Outdoor Learning in nature has the ability to take away those school divisions such as grade levels, and I constantly see children of different ages working together on projects. Outdoor Learning allows students to see that they are part of a whole. It gives them an appreciation and awareness for their community which in turn can help them to act more consciously.
My days are filled with this enthusiasm for learning outdoors and in nature and it is a privilege to be the one who can facilitate these inquiries and take them further by encouraging questioning and research, providing resources and materials to enhance projects and often just listening and being there to give hints and suggestions of what to do next. It’s fascinating to see a different side of the children, and for those that sometimes struggle within the four walls of a classroom, it’s an opportunity to shine, share their skills and take responsibility.
Close observation is a skill that we build over time by creating the time and space for children to be out in nature without any agenda or lesson plan. Yes, of course, we have certain skills and concepts that we have in mind when we take children outdoors, but these are things that happen in the midst of their enthusiasm and motivation in being outdoors, and most often these goals are surpassed as children take us off on a path of wonder and curiosity that we just could not have planned for them however hard we tried.

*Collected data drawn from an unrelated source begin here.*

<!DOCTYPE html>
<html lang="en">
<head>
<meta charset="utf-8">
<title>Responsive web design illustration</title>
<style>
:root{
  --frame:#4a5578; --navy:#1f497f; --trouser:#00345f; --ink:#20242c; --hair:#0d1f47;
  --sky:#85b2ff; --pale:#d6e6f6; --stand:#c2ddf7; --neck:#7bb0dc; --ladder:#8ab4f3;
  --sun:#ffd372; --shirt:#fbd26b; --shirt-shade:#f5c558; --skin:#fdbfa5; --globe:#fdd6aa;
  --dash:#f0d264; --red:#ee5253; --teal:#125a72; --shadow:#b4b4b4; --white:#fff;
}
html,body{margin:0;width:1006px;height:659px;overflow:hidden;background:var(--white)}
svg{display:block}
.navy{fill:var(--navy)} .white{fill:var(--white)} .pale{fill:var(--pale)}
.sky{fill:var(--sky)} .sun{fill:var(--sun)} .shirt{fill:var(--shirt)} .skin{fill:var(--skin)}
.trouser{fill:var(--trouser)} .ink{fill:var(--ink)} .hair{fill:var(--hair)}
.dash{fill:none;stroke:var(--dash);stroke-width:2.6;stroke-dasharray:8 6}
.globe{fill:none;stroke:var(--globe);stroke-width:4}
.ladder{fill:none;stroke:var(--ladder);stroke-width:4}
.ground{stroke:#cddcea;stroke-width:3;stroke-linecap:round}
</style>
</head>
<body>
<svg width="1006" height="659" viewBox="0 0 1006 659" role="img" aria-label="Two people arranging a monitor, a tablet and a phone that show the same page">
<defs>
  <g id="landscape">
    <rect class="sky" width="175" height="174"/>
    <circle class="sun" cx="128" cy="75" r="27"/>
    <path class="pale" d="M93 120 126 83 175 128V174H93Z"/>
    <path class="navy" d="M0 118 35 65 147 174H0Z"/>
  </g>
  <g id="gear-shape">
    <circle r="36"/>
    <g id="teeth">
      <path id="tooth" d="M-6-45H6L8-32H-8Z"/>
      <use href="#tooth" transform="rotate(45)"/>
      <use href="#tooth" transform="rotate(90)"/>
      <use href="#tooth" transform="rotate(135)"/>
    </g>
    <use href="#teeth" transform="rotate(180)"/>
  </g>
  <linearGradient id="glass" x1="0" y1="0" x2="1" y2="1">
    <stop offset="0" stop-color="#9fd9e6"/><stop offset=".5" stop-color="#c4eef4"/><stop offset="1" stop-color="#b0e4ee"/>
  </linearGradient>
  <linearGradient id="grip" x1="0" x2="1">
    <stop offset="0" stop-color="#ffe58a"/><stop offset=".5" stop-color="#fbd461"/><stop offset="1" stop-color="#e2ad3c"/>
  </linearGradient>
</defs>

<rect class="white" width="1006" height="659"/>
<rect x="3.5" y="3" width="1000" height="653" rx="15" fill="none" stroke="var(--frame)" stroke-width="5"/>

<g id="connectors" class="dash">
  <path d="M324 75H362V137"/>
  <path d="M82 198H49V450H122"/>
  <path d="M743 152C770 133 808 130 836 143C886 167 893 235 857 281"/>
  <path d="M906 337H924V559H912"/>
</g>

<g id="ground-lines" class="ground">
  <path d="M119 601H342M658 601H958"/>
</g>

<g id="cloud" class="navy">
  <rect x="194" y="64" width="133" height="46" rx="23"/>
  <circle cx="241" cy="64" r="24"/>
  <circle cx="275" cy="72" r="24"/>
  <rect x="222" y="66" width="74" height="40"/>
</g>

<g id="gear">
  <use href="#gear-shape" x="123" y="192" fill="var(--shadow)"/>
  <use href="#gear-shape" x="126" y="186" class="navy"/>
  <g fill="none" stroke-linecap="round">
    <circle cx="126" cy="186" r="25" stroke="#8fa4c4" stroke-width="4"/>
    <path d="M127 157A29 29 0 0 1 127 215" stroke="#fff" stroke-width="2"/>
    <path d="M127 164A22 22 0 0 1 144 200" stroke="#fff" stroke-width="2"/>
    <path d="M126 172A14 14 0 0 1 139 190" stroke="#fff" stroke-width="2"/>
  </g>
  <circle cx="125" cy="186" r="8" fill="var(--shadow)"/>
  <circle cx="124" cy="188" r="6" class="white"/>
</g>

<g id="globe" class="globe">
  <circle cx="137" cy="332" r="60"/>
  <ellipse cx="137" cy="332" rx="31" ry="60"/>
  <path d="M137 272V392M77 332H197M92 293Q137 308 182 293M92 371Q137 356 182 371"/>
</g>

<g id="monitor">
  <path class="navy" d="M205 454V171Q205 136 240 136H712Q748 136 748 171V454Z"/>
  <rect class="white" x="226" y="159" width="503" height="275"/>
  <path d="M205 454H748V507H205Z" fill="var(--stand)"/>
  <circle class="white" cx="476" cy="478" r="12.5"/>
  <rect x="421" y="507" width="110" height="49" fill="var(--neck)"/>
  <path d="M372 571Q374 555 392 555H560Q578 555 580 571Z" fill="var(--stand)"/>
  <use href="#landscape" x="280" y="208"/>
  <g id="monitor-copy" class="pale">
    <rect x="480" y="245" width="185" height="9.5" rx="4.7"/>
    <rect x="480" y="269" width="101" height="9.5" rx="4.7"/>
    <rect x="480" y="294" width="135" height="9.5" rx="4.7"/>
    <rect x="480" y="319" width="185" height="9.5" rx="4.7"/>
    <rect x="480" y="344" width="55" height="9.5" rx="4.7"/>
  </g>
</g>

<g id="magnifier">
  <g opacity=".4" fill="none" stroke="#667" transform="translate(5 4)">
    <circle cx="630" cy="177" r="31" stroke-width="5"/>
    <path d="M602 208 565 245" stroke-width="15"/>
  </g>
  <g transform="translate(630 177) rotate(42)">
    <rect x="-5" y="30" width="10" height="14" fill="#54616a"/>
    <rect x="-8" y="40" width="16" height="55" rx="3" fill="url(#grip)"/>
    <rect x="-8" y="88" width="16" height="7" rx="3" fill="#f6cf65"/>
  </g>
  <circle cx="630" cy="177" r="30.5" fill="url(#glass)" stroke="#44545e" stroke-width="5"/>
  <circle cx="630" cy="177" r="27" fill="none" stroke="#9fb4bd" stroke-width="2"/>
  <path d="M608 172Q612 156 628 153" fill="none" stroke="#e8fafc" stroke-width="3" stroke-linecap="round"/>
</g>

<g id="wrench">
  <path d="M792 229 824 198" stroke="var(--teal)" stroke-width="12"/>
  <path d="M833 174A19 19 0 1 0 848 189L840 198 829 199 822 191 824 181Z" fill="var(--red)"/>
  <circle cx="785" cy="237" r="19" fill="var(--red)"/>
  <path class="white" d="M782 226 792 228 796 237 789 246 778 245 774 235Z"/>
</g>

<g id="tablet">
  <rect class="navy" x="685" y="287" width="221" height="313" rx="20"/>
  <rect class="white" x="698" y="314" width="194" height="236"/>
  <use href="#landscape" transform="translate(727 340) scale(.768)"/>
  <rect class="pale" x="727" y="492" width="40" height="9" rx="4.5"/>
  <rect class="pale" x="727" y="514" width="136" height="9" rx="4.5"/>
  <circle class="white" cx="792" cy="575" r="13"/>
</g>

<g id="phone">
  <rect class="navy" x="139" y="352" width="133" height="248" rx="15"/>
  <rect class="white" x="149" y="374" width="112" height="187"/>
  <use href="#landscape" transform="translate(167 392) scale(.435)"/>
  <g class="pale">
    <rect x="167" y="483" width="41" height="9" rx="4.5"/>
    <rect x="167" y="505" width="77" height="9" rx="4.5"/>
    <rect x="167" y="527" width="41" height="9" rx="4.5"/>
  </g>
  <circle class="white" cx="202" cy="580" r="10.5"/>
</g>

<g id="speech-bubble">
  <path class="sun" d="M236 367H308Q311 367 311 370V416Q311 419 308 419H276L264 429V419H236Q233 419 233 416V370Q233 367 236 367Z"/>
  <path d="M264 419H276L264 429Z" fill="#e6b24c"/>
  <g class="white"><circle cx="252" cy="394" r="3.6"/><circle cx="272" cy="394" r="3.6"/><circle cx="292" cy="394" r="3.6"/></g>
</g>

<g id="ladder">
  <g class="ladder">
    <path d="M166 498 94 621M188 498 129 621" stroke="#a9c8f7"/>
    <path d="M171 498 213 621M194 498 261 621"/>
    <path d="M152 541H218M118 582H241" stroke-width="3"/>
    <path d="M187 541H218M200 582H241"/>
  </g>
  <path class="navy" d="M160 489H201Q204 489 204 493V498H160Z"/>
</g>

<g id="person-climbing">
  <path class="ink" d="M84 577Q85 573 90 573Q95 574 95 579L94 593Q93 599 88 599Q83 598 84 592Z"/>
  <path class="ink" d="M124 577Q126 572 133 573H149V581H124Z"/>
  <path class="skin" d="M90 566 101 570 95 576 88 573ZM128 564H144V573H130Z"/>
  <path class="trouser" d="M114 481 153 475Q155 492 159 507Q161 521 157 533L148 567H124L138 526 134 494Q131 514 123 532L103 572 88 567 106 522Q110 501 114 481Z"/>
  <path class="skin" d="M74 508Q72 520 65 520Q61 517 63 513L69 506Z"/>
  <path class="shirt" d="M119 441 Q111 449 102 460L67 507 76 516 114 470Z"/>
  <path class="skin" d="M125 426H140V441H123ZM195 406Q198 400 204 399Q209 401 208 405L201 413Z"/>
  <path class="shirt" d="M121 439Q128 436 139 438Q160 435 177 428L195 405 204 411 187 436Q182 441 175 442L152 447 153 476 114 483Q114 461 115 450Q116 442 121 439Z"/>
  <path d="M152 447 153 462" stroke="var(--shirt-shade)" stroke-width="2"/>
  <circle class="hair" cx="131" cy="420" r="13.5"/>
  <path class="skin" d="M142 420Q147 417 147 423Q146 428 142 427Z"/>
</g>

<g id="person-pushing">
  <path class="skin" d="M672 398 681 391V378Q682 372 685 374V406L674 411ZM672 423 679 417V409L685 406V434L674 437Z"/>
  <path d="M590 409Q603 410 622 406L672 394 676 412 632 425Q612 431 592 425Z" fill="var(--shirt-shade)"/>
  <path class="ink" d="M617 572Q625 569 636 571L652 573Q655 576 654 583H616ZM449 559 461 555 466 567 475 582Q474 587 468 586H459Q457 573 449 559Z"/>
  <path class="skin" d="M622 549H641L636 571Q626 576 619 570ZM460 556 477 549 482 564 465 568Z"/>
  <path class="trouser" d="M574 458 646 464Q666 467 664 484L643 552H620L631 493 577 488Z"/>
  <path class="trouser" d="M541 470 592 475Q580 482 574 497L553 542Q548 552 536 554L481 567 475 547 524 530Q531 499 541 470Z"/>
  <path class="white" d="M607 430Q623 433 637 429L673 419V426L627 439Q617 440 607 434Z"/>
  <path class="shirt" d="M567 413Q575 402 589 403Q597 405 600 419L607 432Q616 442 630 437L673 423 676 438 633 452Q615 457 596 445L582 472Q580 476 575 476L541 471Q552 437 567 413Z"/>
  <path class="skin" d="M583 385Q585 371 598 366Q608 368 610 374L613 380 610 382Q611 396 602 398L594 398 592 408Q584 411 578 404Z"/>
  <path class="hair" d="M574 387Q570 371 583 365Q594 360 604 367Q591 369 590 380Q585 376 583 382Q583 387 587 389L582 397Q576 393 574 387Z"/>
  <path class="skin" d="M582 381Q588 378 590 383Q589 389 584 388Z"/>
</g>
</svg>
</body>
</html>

The joy on a child’s face and that feeling of pride when they recognise a bird from the colour of its feathers, or actually see an oak tree growing from an acorn is priceless.
Of course there are challenges, right now we are on Distance Learning, but we still try to facilitate our program by sending seeds home for planting, that will hopefully come back to school to our garden and by encouraging bird spotting with a bird observation sheet. There is also inclement weather, but with this motto in mind, “There’s no such thing as bad weather, only inappropriate clothing” and parents supplying appropriate clothing, we have been outside as much as possible throughout the winter – taking care of the chickens, making art using natural materials and ice, building mini ice igloos and making bird feeders for our Bird Garden.
By committing to learning both inside and outside the classroom, here at ISP we are able to show children that learning occurs everywhere at all times – not just inside a classroom. We give children the understanding that learning comes in many shapes and sizes and it helps everyone to have the opportunity to learn in a way that works best for them.
By Kerry Craig, ISP Outdoor Learning Coordinator
Kerry is originally from Scotland has been living and teaching abroad since 2000 in Europe and Asia. She has extensive experience as an educator and holds educational degrees from the Universities of Glasgow and Newcastle.